• [Items listed in a dataset]
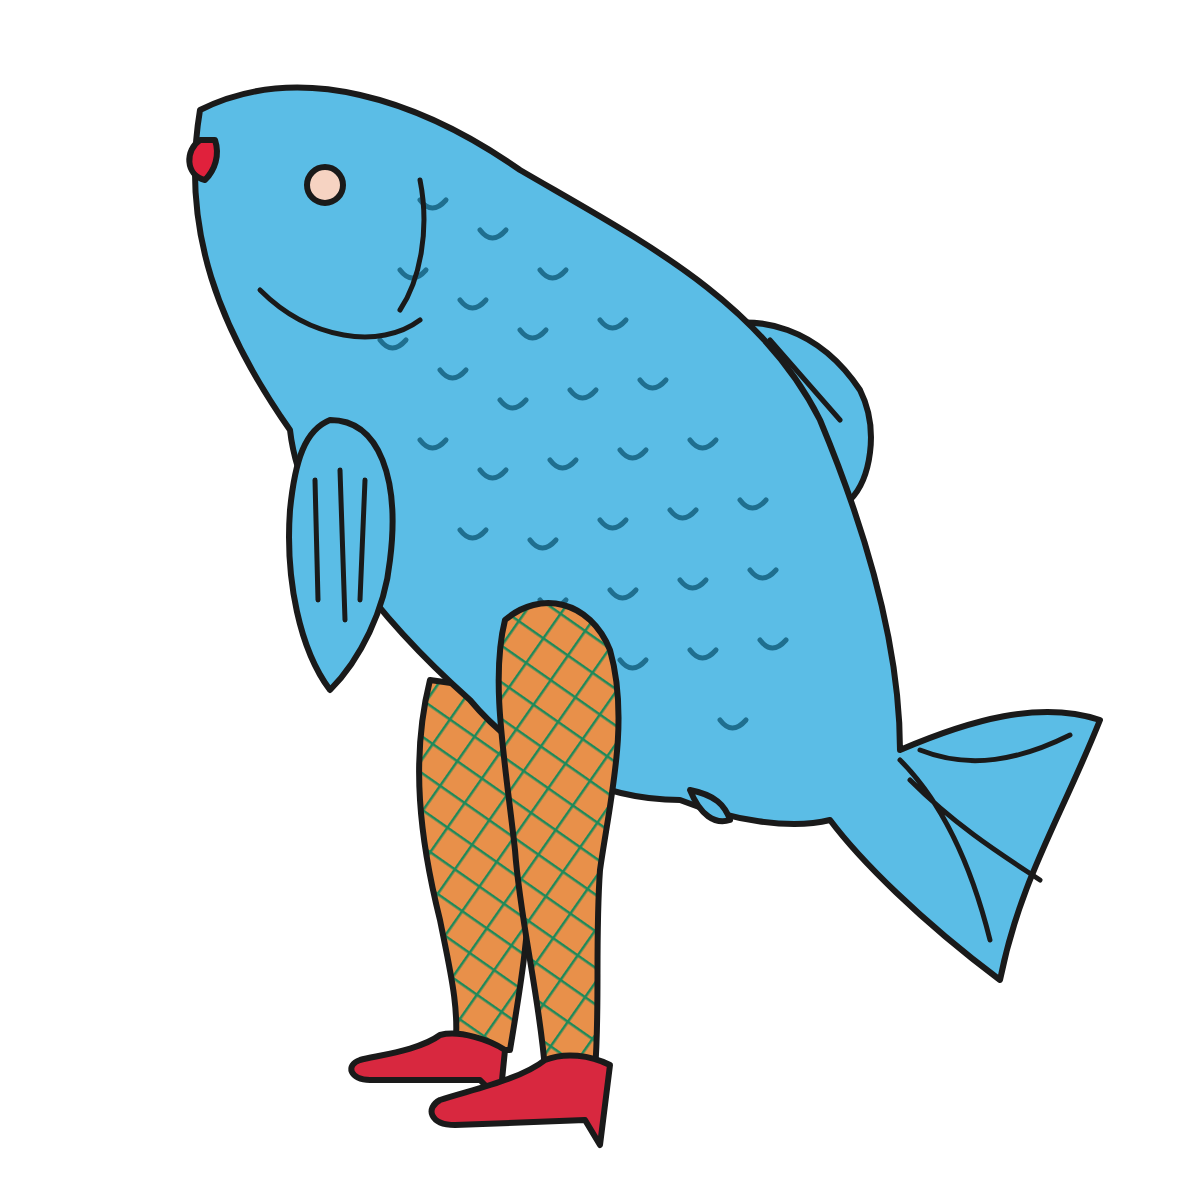
<!DOCTYPE html>
<html lang="en">
<head>
<meta charset="utf-8">
<title>Fish in Fishnets</title>
<link rel="stylesheet" href="https://fonts.googleapis.com/css2?family=Inter&display=swap">
<style>
:root{
  --paper:#ffffff;
  --ink:#1a1a1a;
  --fish:#5bbde6;
  --scale-line:#1f6f8f;
  --leg:#e8904a;
  --net:#1e8a5a;
  --shoe:#d8283f;
  --lip:#e0213c;
  --eye:#f6d3c2;
}
html,body{margin:0;padding:0;overflow:hidden;background:var(--paper);font-family:'Inter',sans-serif}
.canvas{width:1200px;height:1200px;display:block}
.outline{stroke:var(--ink);stroke-width:6;stroke-linejoin:round;stroke-linecap:round}
.detail{fill:none;stroke:var(--ink);stroke-width:5;stroke-linecap:round}
.scale{fill:none;stroke:var(--scale-line);stroke-width:5;stroke-linecap:round}
.net{fill:none;stroke:var(--net);stroke-width:5}
</style>
</head>
<body>
<svg class="canvas" viewBox="0 0 1200 1200" xmlns="http://www.w3.org/2000/svg" role="img" aria-label="A blue fish standing on legs in fishnet stockings and red high heels">
<defs>
  <path id="scale-mark" d="M0 0 q12 16 26 0"/>
  <pattern id="fishnet" width="30" height="30" patternUnits="userSpaceOnUse" patternTransform="rotate(35)">
    <rect width="30" height="30" fill="var(--leg)"/>
    <path class="net" d="M0 0H30M0 0V30"/>
  </pattern>
  <clipPath id="body-clip">
    <path d="M200 110 C300 60 420 100 520 170 C640 240 760 300 820 420 C870 540 900 650 900 750 C970 720 1040 700 1100 720 C1060 820 1020 880 1000 980 C920 920 860 860 830 820 C790 830 730 820 680 800 C600 800 520 760 470 700 C380 620 300 520 290 430 C220 330 180 230 200 110Z"/>
  </clipPath>
</defs>

<!-- back fin -->
<path class="outline" fill="var(--fish)" d="M700 330 C760 310 820 330 860 390 C880 430 870 480 850 500 C800 440 750 380 700 330Z"/>
<path class="detail" d="M740 350 L820 450 M770 340 L840 420"/>

<!-- back leg -->
<path class="outline" fill="url(#fishnet)" d="M430 680 C410 760 420 840 440 920 C450 970 460 1010 455 1050 L510 1050 C520 990 530 930 530 870 C535 800 520 730 500 690Z"/>
<path class="outline" fill="var(--shoe)" d="M440 1035 C420 1050 380 1055 360 1060 C345 1065 350 1080 370 1080 L480 1080 L500 1100 L505 1050 C490 1040 460 1030 440 1035Z"/>

<!-- body -->
<path class="outline" fill="var(--fish)" d="M200 110 C300 60 420 100 520 170 C640 240 760 300 820 420 C870 540 900 650 900 750 C970 720 1040 700 1100 720 C1060 820 1020 880 1000 980 C920 920 860 860 830 820 C790 830 730 820 680 800 C600 800 520 760 470 700 C380 620 300 520 290 430 C220 330 180 230 200 110Z"/>

<g class="scale" clip-path="url(#body-clip)">
  <use href="#scale-mark" x="420" y="200"/><use href="#scale-mark" x="480" y="230"/><use href="#scale-mark" x="540" y="270"/>
  <use href="#scale-mark" x="400" y="270"/><use href="#scale-mark" x="460" y="300"/><use href="#scale-mark" x="520" y="330"/><use href="#scale-mark" x="600" y="320"/>
  <use href="#scale-mark" x="380" y="340"/><use href="#scale-mark" x="440" y="370"/><use href="#scale-mark" x="500" y="400"/><use href="#scale-mark" x="570" y="390"/><use href="#scale-mark" x="640" y="380"/>
  <use href="#scale-mark" x="420" y="440"/><use href="#scale-mark" x="480" y="470"/><use href="#scale-mark" x="550" y="460"/><use href="#scale-mark" x="620" y="450"/><use href="#scale-mark" x="690" y="440"/>
  <use href="#scale-mark" x="460" y="530"/><use href="#scale-mark" x="530" y="540"/><use href="#scale-mark" x="600" y="520"/><use href="#scale-mark" x="670" y="510"/><use href="#scale-mark" x="740" y="500"/>
  <use href="#scale-mark" x="540" y="600"/><use href="#scale-mark" x="610" y="590"/><use href="#scale-mark" x="680" y="580"/><use href="#scale-mark" x="750" y="570"/>
  <use href="#scale-mark" x="620" y="660"/><use href="#scale-mark" x="690" y="650"/><use href="#scale-mark" x="760" y="640"/><use href="#scale-mark" x="720" y="720"/>
</g>

<!-- tail detail -->
<path class="detail" d="M900 760 C940 800 970 860 990 940 M920 750 C970 770 1020 760 1070 735 M910 780 C960 830 1010 860 1040 880"/>

<!-- gill & face -->
<path class="detail" d="M260 290 C310 340 380 350 420 320"/>
<path class="detail" d="M420 180 C430 230 420 280 400 310"/>
<circle cx="325" cy="185" r="18" fill="var(--eye)" class="outline"/>
<path class="outline" fill="var(--lip)" d="M200 140 C185 150 185 175 205 180 C215 170 220 155 215 140Z"/>

<!-- front leg -->
<path class="outline" fill="url(#fishnet)" d="M505 620 C540 590 590 600 610 650 C630 720 610 800 600 870 C595 940 600 1010 595 1070 L545 1070 C540 1000 520 920 515 850 C505 760 490 680 505 620Z"/>
<path class="outline" fill="var(--shoe)" d="M545 1060 C520 1080 470 1090 440 1100 C425 1108 430 1125 455 1125 L585 1120 L600 1145 L610 1065 C590 1055 565 1052 545 1060Z"/>

<!-- side fin -->
<path class="outline" fill="var(--fish)" d="M330 420 C380 420 400 480 390 560 C385 610 360 660 330 690 C300 650 285 580 290 510 C295 460 305 430 330 420Z"/>
<path class="detail" d="M340 470 L345 620 M365 480 L360 600 M315 480 L318 600"/>
<!-- belly fin -->
<path class="outline" fill="var(--fish)" d="M690 790 C700 815 715 825 730 820 C725 805 715 795 690 790Z"/>
</svg>
</body>
</html>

• [Assignment]
From the entries above, return exactly the line containing "180 C430 230", the line containing "420 C380 420", and all lines between, and nothing else.

• [Exercise result]
<path class="detail" d="M420 180 C430 230 420 280 400 310"/>
<circle cx="325" cy="185" r="18" fill="var(--eye)" class="outline"/>
<path class="outline" fill="var(--lip)" d="M200 140 C185 150 185 175 205 180 C215 170 220 155 215 140Z"/>

<!-- front leg -->
<path class="outline" fill="url(#fishnet)" d="M505 620 C540 590 590 600 610 650 C630 720 610 800 600 870 C595 940 600 1010 595 1070 L545 1070 C540 1000 520 920 515 850 C505 760 490 680 505 620Z"/>
<path class="outline" fill="var(--shoe)" d="M545 1060 C520 1080 470 1090 440 1100 C425 1108 430 1125 455 1125 L585 1120 L600 1145 L610 1065 C590 1055 565 1052 545 1060Z"/>

<!-- side fin -->
<path class="outline" fill="var(--fish)" d="M330 420 C380 420 400 480 390 560 C385 610 360 660 330 690 C300 650 285 580 290 510 C295 460 305 430 330 420Z"/>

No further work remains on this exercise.